> **REQUIREMENT**
From the first line of the data below through the line bearing "--floor: #f4f4f4; --shadow: #e0e0e0;", reproduce each line exactly; do not include pictures.

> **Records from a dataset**
____________

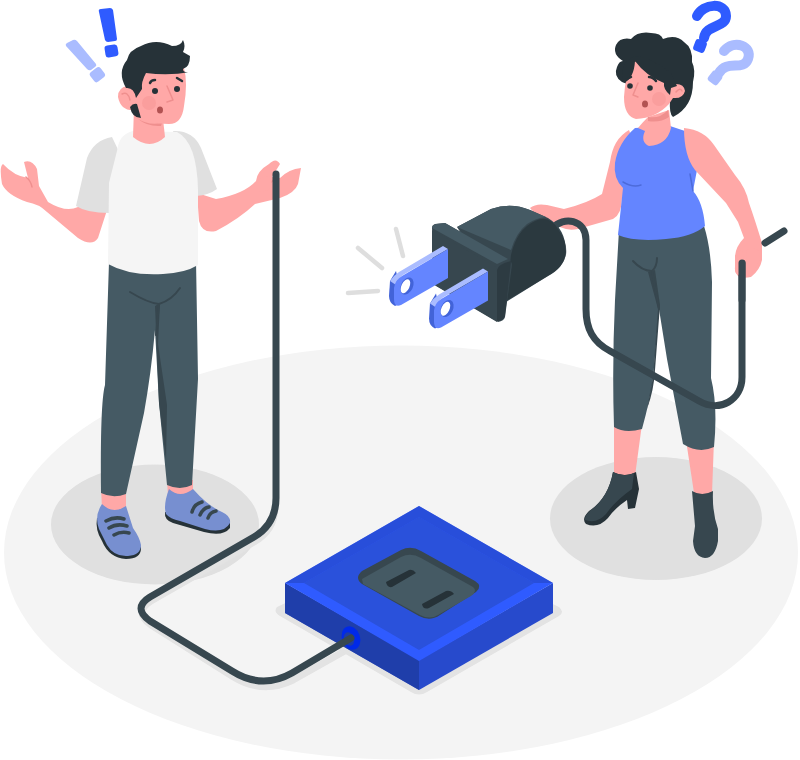
<!DOCTYPE html>
<html lang="en">
<head>
<meta charset="utf-8">
<title>Unplugged connection</title>
<style>
:root {
  --blue: #2f5bff; --blue-soft: #aabcff; --blue-mid: #6485ff;
  --skin: #ffa8a7; --skin-shade: #ef8f8e; --blush: #f28f8f;
  --ink: #263238; --cable: #37474f; --slate: #455a64;
  --floor: #f4f4f4; --shadow: #e0e0e0; --white: #f5f5f5;
  --shoe: #778fd0;
}
html, body { margin: 0; background: #fff; }
body { width: 800px; height: 760px; overflow: hidden; }
svg { display: block; }
.floor { fill: var(--floor); }
.shadow { fill: var(--shadow); }
.skin { fill: var(--skin); }
.skin-shade { fill: var(--skin-shade); }
.ink { fill: var(--ink); }
.slate { fill: var(--slate); }
.dark { fill: var(--cable); }
.blue { fill: var(--blue); }
.blue-soft { fill: var(--blue-soft); }
.blue-mid { fill: var(--blue-mid); }
.line { fill: none; stroke-linecap: round; stroke-linejoin: round; }
.cable { stroke: var(--cable); stroke-width: 7; }
.cable-shadow { stroke: #e3e3e3; stroke-width: 7; }
.fold { stroke: var(--cable); stroke-width: 2; }
.crease { stroke: var(--skin-shade); stroke-width: 1.5; }
.brow { stroke: var(--ink); stroke-width: 2.5; }
.lace { stroke: var(--cable); stroke-width: 3.5; }
</style>
</head>
<body>
<svg width="800" height="760" viewBox="0 0 800 760" role="img" aria-label="A man holding a socket cable and a woman holding an unplugged power plug, both puzzled">
  <defs>
    <g id="prong">
      <path fill="#4263d8" d="M390 281L396 271L403 302L395 306Q389 303 389 296Z"/>
      <path class="blue-soft" d="M390 281Q393 276 399 272L443 246L448 249L403 275Q397 279 396 285Z"/>
      <path class="blue-mid" d="M448 249V278L401 305Q394 308 394 299V288Q395 280 402 276Z"/>
      <ellipse cx="407" cy="286" rx="6" ry="9" transform="rotate(25 407 286)" fill="#4263d8"/>
      <ellipse cx="405.500" cy="286" rx="4" ry="7.500" transform="rotate(25 405 286)" fill="#fff"/>
    </g>
  </defs>

  <g id="ground">
    <ellipse class="floor" cx="401" cy="552.500" rx="397" ry="207"/>
    <ellipse class="shadow" cx="155" cy="524.500" rx="104" ry="60"/>
    <ellipse class="shadow" cx="656" cy="518.500" rx="106" ry="61.500"/>
    <path class="line cable-shadow" d="M275 506Q275 530 254 542L151 601Q133 612 151 625L232 676Q262 695 293 680L350 648"/>
    <path fill="#e3e3e3" d="M277 607Q273 612 280 616L411 692Q419 697 427 692L559 616Q565 612 559 607L419 540Z"/>
  </g>

  <g id="exclamation-marks">
    <path class="blue" d="M99 12Q98 9 101 9L110 8Q112 8 113 10L117 39Q117 41 115 41L108 42Q106 42 105 40Z"/>
    <rect class="blue" x="105" y="45" width="13" height="12" rx="3" transform="rotate(-9 111 51)"/>
    <path class="blue-soft" d="M66 46Q65 44 67 43L73 40Q75 39 77 41L96 64Q97 66 95 67L91 70Q89 71 87 69Z"/>
    <rect class="blue-soft" x="91" y="69" width="13" height="12" rx="3" transform="rotate(-38 97 75)"/>
  </g>

  <g id="question-marks">
    <path class="line" stroke="#2f5bff" stroke-width="10" stroke-linecap="butt" d="M697 16C703 3 726 2 726 16C726 28 706 24 704 38"/>
    <rect class="blue" x="694" y="40" width="12" height="12" rx="3" transform="rotate(20 700 46)"/>
    <path class="line" stroke="#aabcff" stroke-width="10" stroke-linecap="butt" d="M724 51C734 39 753 46 748 59C743 72 727 59 719 73"/>
    <rect class="blue-soft" x="709" y="72" width="12" height="12" rx="3" transform="rotate(38 715 78)"/>
  </g>

  <g id="man">
    <g id="man-shoes">
      <path class="skin" d="M101 488H126V508Q113 519 102 508ZM167 480H193V494Q181 504 168 496Z"/>
      <path class="ink" d="M97 518Q95 530 102 541Q109 558 126 559Q141 559 141 548L136 536ZM165 512Q164 520 173 523L204 532Q223 537 230 528V520Z"/>
      <path fill="var(--shoe)" d="M102 504Q94 516 99 529L107 545Q114 557 128 556Q141 555 141 545Q140 538 133 528L126 506Q113 515 102 504ZM169 489Q163 505 166 514Q170 519 180 521L205 529Q224 534 230 523Q231 516 222 512Q208 506 193 489Q180 499 169 489Z"/>
      <path class="line lace" d="M106 521Q115 516 124 519M109 528Q117 523 127 526M114 535Q121 531 129 533M192 512Q194 504 202 502M200 515Q203 508 209 507M208 518Q210 512 216 511"/>
    </g>
    <g id="man-trousers">
      <path class="slate" d="M109 262L105 385Q100 403 101 493Q113 499 126 494L144 413Q151 374 155 330L159 403L167 485Q180 491 192 485L198 379L196 260Z"/>
      <path class="dark" d="M155 306L160 303L158 344L167 405L166 460L159 403Z"/>
      <path class="line fold" d="M130 292Q148 303 159 304Q172 300 180 288M159 304L156 335"/>
    </g>
    <path class="skin" d="M78 207Q66 213 48 202L39 186L37 169Q32 159 24 162L28 178Q14 176 3 164Q-1 166 2 184Q7 195 27 202Q39 204 47 212L78 238Q92 247 98 238L108 207Z"/>
    <path class="skin" d="M197 193L199 221Q202 234 216 231Q239 219 255 204L280 198Q295 193 298 184L301 168Q289 169 280 178L272 177L280 164Q276 157 269 164Q257 171 256 181Q244 194 216 199Z"/>
    <path class="line crease" d="M26 177Q31 181 32 187M262 190Q269 183 274 180"/>
    <path fill="#e0e0e0" d="M112 137Q94 140 87 158L76 206Q87 213 109 213L123 160ZM173 131Q193 130 201 148L217 189Q209 195 196 196Z"/>
    <path fill="var(--white)" d="M133 131Q119 134 117 151L109 183L108 264Q129 276 163 274Q185 273 198 265L198 190Q197 142 177 132Z"/>
    <path class="skin" d="M134 108L133 137Q150 151 165 137L163 119Z"/>
    <path class="skin-shade" d="M137 118Q148 126 162 123L161 126Q147 127 137 118Z"/>
    <path class="skin" d="M132 69Q151 55 184 68Q188 83 184 106Q182 124 169 124Q147 124 136 110Q121 112 118 97Q118 87 128 86Z"/>
    <path class="ink" d="M130 107Q133 103 137 104L141 118Q132 118 130 107ZM126 88Q117 72 127 60Q129 50 141 46Q156 38 172 46Q181 46 183 40Q186 46 183 52L190 56Q190 67 183 69Q183 73 190 72Q169 76 146 73Q141 82 142 89L136 98Q134 87 126 88Z"/>
    <g id="man-face">
      <circle cx="149" cy="103" r="7" fill="var(--blush)" opacity=".4"/>
      <circle class="ink" cx="155" cy="91" r="3"/><circle class="ink" cx="177" cy="89" r="3"/>
      <path class="line brow" d="M150 83Q151 80 155 80M177 78L182 81"/>
      <path class="line crease" d="M167 86L173 100L167 102M122 94Q128 91 130 100"/>
      <ellipse cx="160" cy="110" rx="3" ry="3.500" fill="#b25252"/>
    </g>
  </g>

  <g id="woman">
    <g id="woman-shoes">
      <path class="skin" d="M614 424H642L635 476Q624 482 614 475ZM686 440H714L712 494Q702 500 694 493Z"/>
      <path class="ink" d="M613 472Q625 478 636 472L639 489L635 508L628 509L627 500Q615 508 608 518Q598 529 586 524Q581 519 589 511Q608 499 613 472Z"/>
      <path class="dark" d="M613 472Q624 478 634 473L632 489Q615 501 606 514Q597 524 585 520Q584 516 591 510Q609 496 613 472Z"/>
      <path class="dark" d="M692 491Q702 497 713 491Q712 512 718 529V541Q715 558 705 558Q694 557 693 541L695 526Z"/>
    </g>
    <g id="woman-trousers">
      <path class="slate" d="M619 230L615 300Q612 365 614 427Q625 434 642 429Q650 400 653 379L659 309L667 359L683 444Q699 454 714 447Q718 406 711 378L712 282Q711 248 704 226Z"/>
      <path class="dark" d="M648 272L655 270L660 305L655 370Q654 390 647 409L653 377L658 309Z"/>
      <path class="line fold" d="M633 261Q642 271 652 271Q657 267 657 258M652 271L659 309"/>
    </g>
    <path class="skin" d="M629 130Q613 139 610 162L602 194Q588 203 564 209L547 205Q536 203 530 208Q536 217 552 221Q562 232 578 229L613 219Q622 214 622 198L640 160Z"/>
    <path class="blue-mid" d="M635 128Q618 143 615 163Q613 178 623 188L618 235Q634 242 666 239Q692 237 705 226Q703 202 693 191L697 170Q691 151 685 131L670 126Z"/>
    <path class="line" stroke="#4d6bda" stroke-width="1.500" d="M623 182Q633 188 641 185M690 174Q692 185 693 191"/>
    <path class="skin" d="M638 128Q642 123 648 117L669 110L671 128Q667 145 649 146Q640 142 645 131Z"/>
    <path class="skin-shade" d="M648 117Q660 119 668 110L669 117Q660 123 648 121Z"/>
    <path class="skin" d="M684 128Q704 130 714 145L735 175Q746 188 749 203Q755 220 762 243V260Q760 270 751 277Q736 280 735 270V256Q736 246 744 238L738 222L726 203L695 170Q684 156 684 128Z"/>
    <path class="ink" d="M622 82Q613 76 617 67Q619 61 623 61Q612 54 616 45Q620 37 631 39Q638 31 651 33Q661 33 663 39Q676 34 684 42Q693 48 692 62Q696 70 693 82Q693 107 673 117Q669 114 670 100Z"/>
    <path class="skin" d="M632 62Q625 77 624 97Q624 116 636 119Q656 118 669 104L673 98Q683 99 685 91Q684 83 674 84Q654 78 641 61Z"/>
    <path class="ink" d="M622 76Q622 61 635 56Q650 57 671 73L677 86L671 88L670 95Q663 89 664 83Q646 76 635 61Q634 78 624 83Z"/>
    <g id="woman-face">
      <circle cx="659" cy="99" r="7" fill="var(--blush)" opacity=".4"/>
      <circle class="ink" cx="630" cy="86" r="2.800"/><circle class="ink" cx="650" cy="88" r="2.800"/>
      <path class="line brow" d="M627 79L631 77M649 77Q653 77 656 81"/>
      <path class="line crease" d="M638 83L633 95L638 97M676 92Q680 87 682 91"/>
      <ellipse cx="645" cy="104" rx="3" ry="3.500" fill="#b25252"/>
    </g>
  </g>

  <g id="plug">
    <path class="line" stroke="#dedede" stroke-width="4.500" d="M396 229L403 256M358 248L382 268M348 293L378 291"/>
    <path class="line cable" d="M553 228C563 216 586 219 586 240V309C586 329 593 342 610 351L699 401C720 413 742 400 742 377V263M765 243L784 231"/>
    <path class="dark" d="M457 227L491 209Q511 202 530 210L548 218Q566 229 566 252Q565 267 548 276L506 302Z"/>
    <path class="slate" d="M457 227L491 209Q511 202 530 210L546 217Q536 218 527 224Q516 233 511 250Z"/>
    <path class="ink" d="M511 255Q517 229 535 221Q549 214 558 229Q568 243 566 255Q563 268 548 276L506 301Z" opacity=".65"/>
    <path class="dark" d="M432 228Q432 225 435 224L445 223L507 258Q512 261 512 265L505 317Q504 321 498 322L435 285Z"/>
    <path class="slate" d="M432 228Q432 225 436 224L445 223L508 259L497 264Z"/>
    <path class="dark" d="M432 230L493 265Q497 267 497 272V322L436 286Q432 283 432 278Z"/>
    <path class="ink" d="M497 270Q498 264 511 261L505 316Q503 321 497 321Z" opacity=".55"/>
    <use href="#prong"/>
    <use href="#prong" x="40" y="22.500"/>
    <path class="skin" d="M737 252Q742 248 744 256L743 275Q734 276 735 267Z"/>
    <path class="line cable" d="M742 300V263"/>
    <path class="skin" d="M747 250Q757 246 760 254Q760 267 749 275L746 270Z"/>
  </g>

  <g id="socket">
    <path fill="#2547c8" d="M285 583L419 660V690L285 613Z"/>
    <path fill="#1e3ca3" d="M285 583L419 660V690L285 613Z" opacity=".8"/>
    <path fill="#274acc" d="M553 583L419 660V690L553 613Z"/>
    <path class="blue" d="M419 506L553 583L419 661L285 583Z"/>
    <path fill="#2a51db" d="M419 517L534 583L419 650L304 583Z"/>
    <path fill="#2548c6" d="M419 506L285 583L304 583L419 517L534 583L553 583Z" opacity=".65"/>
    <path class="dark" d="M362 571L401 550Q411 545 421 551L475 581Q483 586 476 592L440 615Q430 622 419 616L362 584Q354 578 362 571Z"/>
    <path class="slate" d="M362 579L401 557Q411 552 421 558L473 587Q478 591 471 596L438 615Q430 620 420 615L363 584Z"/>
    <path class="ink" d="M386 582L409 570Q413 569 416 573L392 587Q387 588 386 582ZM422 604L446 591Q451 590 454 594L429 608Q423 610 422 604Z"/>
    <ellipse cx="351" cy="638" rx="9" ry="12" transform="rotate(-20 351 638)" fill="#0029e8"/>
    <ellipse cx="349" cy="639" rx="5" ry="7" transform="rotate(-20 349 639)" fill="#1e3ca3"/>
    <path class="line cable" d="M276 174V498Q276 524 254 537L150 597Q132 608 150 621L232 671Q262 690 292 673L351 638"/>
    <path class="skin" d="M258 181Q265 174 272 177L271 188Q262 194 258 191Z"/>
  </g>
</svg>
</body>
</html>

____________

> **ANSWER SECTION**
<!DOCTYPE html>
<html lang="en">
<head>
<meta charset="utf-8">
<title>Unplugged connection</title>
<style>
:root {
  --blue: #2f5bff; --blue-soft: #aabcff; --blue-mid: #6485ff;
  --skin: #ffa8a7; --skin-shade: #ef8f8e; --blush: #f28f8f;
  --ink: #263238; --cable: #37474f; --slate: #455a64;
  --floor: #f4f4f4; --shadow: #e0e0e0; --white: #f5f5f5;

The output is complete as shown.